So interesting things always happen on Fridays, I have noticed. This Friday, the week before open enrollment begins, was already pretty hopping when word came that federal CMS had approved Arkansas’ Section 1115 Medicaid waiver request to provide coverage to an estimated 200,000 adults through qualified health plans offered in the Arkansas Health Connector, the state’s health insurance marketplace.
Covering these parents and other adults will help protect the health and financial security of their entire families and should lead to many more already-eligible children signing up for coverage as the state puts out the welcome mat. So we are pleased to see the state moving forward.
However we did extensive comments on some of the details that we hoped would be improved upon in the final agreement. A quick read of the final waiver agreement suggests that some of these comments were heard, some weren’t, and for many we will need to wait for follow-up documents to learn whether or not CMS took our suggestions to heart. Important issues such as what the benefits package looks like, how the medically frail population will be identified, and the evaluation plan – are left to another day. In some cases, that day may be Monday, but it is still another day!
On the specifics though, we are disappointed to see that CMS will allow the state to include 19 and 20 year olds in the demonstration with a wraparound of the EPSDT benefit. We had argued that, in line with CMS guidance issued in March, only beneficiary groups whose benefit packages easily aligned with the Essential Health Benefits should be included because wraps are hard to do well.
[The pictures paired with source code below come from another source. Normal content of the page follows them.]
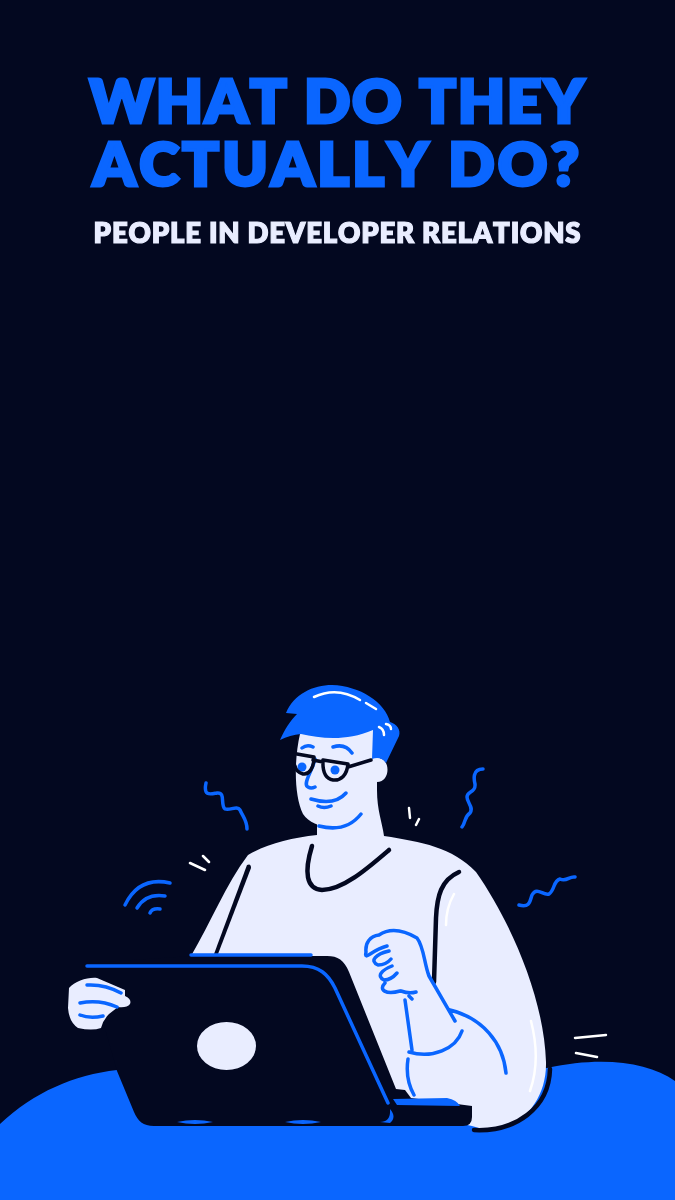
<!DOCTYPE html>
<html lang="en">
<head>
<meta charset="utf-8">
<title>What do they actually do?</title>
<style>
:root { --night: #030820; --blue: #0a66ff; --pale: #e9edff; --white: #fff; }
* { box-sizing: border-box; margin: 0; }
html, body { width: 675px; height: 1200px; overflow: hidden; background: var(--night); }
.story { position: relative; width: 675px; height: 1200px; overflow: hidden; background: var(--night); }
.heading { position: absolute; top: 68px; left: 0; width: 675px; text-align: center; font-family: Lato, Inter, sans-serif; font-weight: 900; font-kerning: none; white-space: nowrap; }
.title { font-size: 61px; line-height: 63px; font-weight: 900; color: var(--blue); -webkit-text-stroke: 3px var(--blue); }
.title span { display: block; }
.title .first { letter-spacing: 1.6px; }
.title .second { letter-spacing: 3px; }
.subtitle { margin-top: 22px; font-size: 27.5px; line-height: 34px; letter-spacing: .8px; color: var(--pale); -webkit-text-stroke: 1.2px var(--pale); }
.scene { position: absolute; inset: 0; display: block; }
.night { fill: var(--night); }
.blue { fill: var(--blue); }
.pale { fill: var(--pale); }
.line { fill: none; stroke-linecap: round; stroke-linejoin: round; stroke-width: 3.5; }
.ink { stroke: var(--night); }
.accent { stroke: var(--blue); }
.shine { stroke: var(--white); stroke-width: 2.5; }
.bold { stroke-width: 4.5; }
</style>
</head>
<body>
<main class="story">
<header class="heading">
<h1 class="title"><span class="first">WHAT DO THEY</span><span class="second">ACTUALLY DO?</span></h1>
<p class="subtitle">PEOPLE IN DEVELOPER RELATIONS</p>
</header>
<svg class="scene" width="675" height="1200" viewBox="0 0 675 1200" role="img" aria-label="Smiling man with glasses working at a laptop">
<path id="desk" class="blue" d="M0 1124C34 1092 74 1075 117 1070L300 1060L547 1068C602 1056 648 1062 675 1081V1200H0Z"/>

<g id="body">
<path class="pale" d="M191 956C211 922 226 884 248 855C266 844 291 838 317 835V816L377 790C377 810 382 822 384 836C422 842 452 847 476 872C511 922 544 998 546 1062C547 1104 516 1132 486 1130L472 1126L400 1110L330 970Z"/>
<path class="line ink bold" d="M474 1130C516 1132 549 1108 550 1069"/>
<path class="line ink bold" d="M312 846C304 872 306 889 322 890C343 890 368 868 389 850"/>
<path class="night" d="M247 865Q251 863 251 868L218 954H214Z"/>
<path class="line ink bold" d="M459 872C441 880 437 896 436 918L434 982"/>
<path class="line shine" d="M454 894Q446 908 446 925M531 1021Q541 1060 530 1091"/>
</g>

<g id="head">
<path class="pale" d="M300 734C294 760 294 796 303 814C314 830 344 832 363 814L377 810V782C391 782 391 757 377 758L373 725L330 725Z"/>
<path class="blue" d="M280 740C285 729 290 721 297 714L286 713C294 694 313 685 332 685C360 686 385 702 390 722C397 724 401 730 399 736L386 763Q381 756 372 759L373 730C345 742 320 738 301 734Q290 735 280 740Z"/>
<path class="line shine" d="M314 697Q337 686 360 700M366 703L376 709M379 727Q384 729 384 735M386 724Q391 725 391 729"/>
<path class="line accent" d="M302 748Q307 744 313 747M333 747Q345 743 352 753M315 759C313 770 302 784 308 787Q311 789 315 787M311 799C327 804 339 801 346 793M318 806Q324 809 331 806M319 826Q346 833 361 814"/>
<circle class="blue" cx="302" cy="767" r="4.5"/>
<circle class="blue" cx="335" cy="770" r="4.5"/>
<path class="line ink" stroke-width="3" d="M297 754L314 757C314 768 309 775 303 774Q296 772 295 766M313 760L323 762M323 760L348 764C347 775 341 781 333 780Q322 778 323 760M348 767L371 760"/>
</g>

<g id="laptop">
<path class="night" d="M86 963L191 956H327C338 956 344 960 349 972L396 1089L405 1090L411 1098L472 1106V1117Q472 1126 463 1126H154C143 1126 138 1121 134 1112L117 1071Z"/>
<path class="line accent" stroke-width="4" d="M87 966H302C319 966 328 974 335 988L388 1103"/>
<path class="line accent" stroke-width="3" d="M191 955H311"/>
<path class="blue" d="M393 1099L447 1098Q457 1100 460 1106L397 1105ZM177 1122Q195 1118 213 1122Q195 1126 177 1122ZM285 1122Q303 1118 321 1122Q303 1126 285 1122ZM380 1122Q391 1122 390 1109Q397 1117 390 1123Z"/>
<ellipse class="pale" cx="226.500" cy="1046" rx="29.500" ry="24"/>
</g>

<g id="left-hand">
<path class="pale" d="M69 988C75 981 88 977 97 978L125 990V996Q132 999 130 1004Q127 1008 118 1007L109 1014Q103 1020 101 1028Q92 1031 78 1028Q69 1022 68 1008Z"/>
<path class="line accent" d="M87 985Q105 984 121 993M80 1003Q99 999 117 1007M80 1015Q90 1019 103 1016"/>
</g>

<g id="right-arm">
<path class="pale" d="M365 956C366 944 371 936 380 934C389 928 403 929 418 938Q424 948 428 974L457 1034L462 1031C463 1048 434 1058 410 1051L404 997L383 993Q375 985 379 976Q372 971 374 964Q366 962 365 956Z"/>
<path class="line accent" d="M387 946C371 950 364 962 366 952C365 943 370 936 379 935C391 927 405 931 417 938C424 947 424 963 429 976L455 1021M389 951C376 954 369 961 378 965Q386 965 391 959M392 966C382 970 376 976 384 980Q391 980 397 973M385 983C378 990 386 995 400 991M401 991Q409 994 416 992M409 996L412 999M405 1000L412 1050M409 1052C432 1059 456 1049 462 1031M450 1010C482 1018 503 1042 506 1073M408 1059Q405 1079 414 1095"/>
</g>

<g id="energy-marks">
<path class="line accent" d="M206 783C203 797 211 794 217 793C226 792 220 805 225 809C230 811 237 805 240 810C243 817 247 820 247 829M483 769C472 769 474 780 475 784C476 793 467 791 467 797C467 803 474 807 470 813C464 817 466 822 462 827M519 905C530 908 530 901 532 895C537 886 543 896 549 894C555 890 553 881 560 879C567 882 569 876 575 877"/>
<path class="line accent" d="M125 905Q139 876 170 883M137 908Q146 893 165 896M150 913Q152 908 160 909"/>
<path class="line shine" d="M190 863L205 870M203 856L209 862M409 808L410 818M419 819L416 825M575 1038L606 1035M576 1053L597 1057"/>
</g>
</svg>
</main>
</body>
</html>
EPSDT clearly does not easily align with the EHBs, so that is unfortunate news.
Also, we had hoped that some more consumer focused criteria would be used for the auto-assignment process such as matching individuals with their current providers to the extent possible, but these suggestions were not adopted, either. Of course, there is some merit for consumers in the state’s approach, which seeks to ensure that multiple plans stay in the market to promote consumer choice.
For some good news, beneficiaries will have a choice of at least one QHP that contracts with a community health center in their area.
And in a fascinating twist, CMS actually waived the regulatory standard for cost-effectiveness in premium assistance programs that I blogged about earlier this year. This is a complex issue that I am still digesting, and I will say more about this in a future blog post!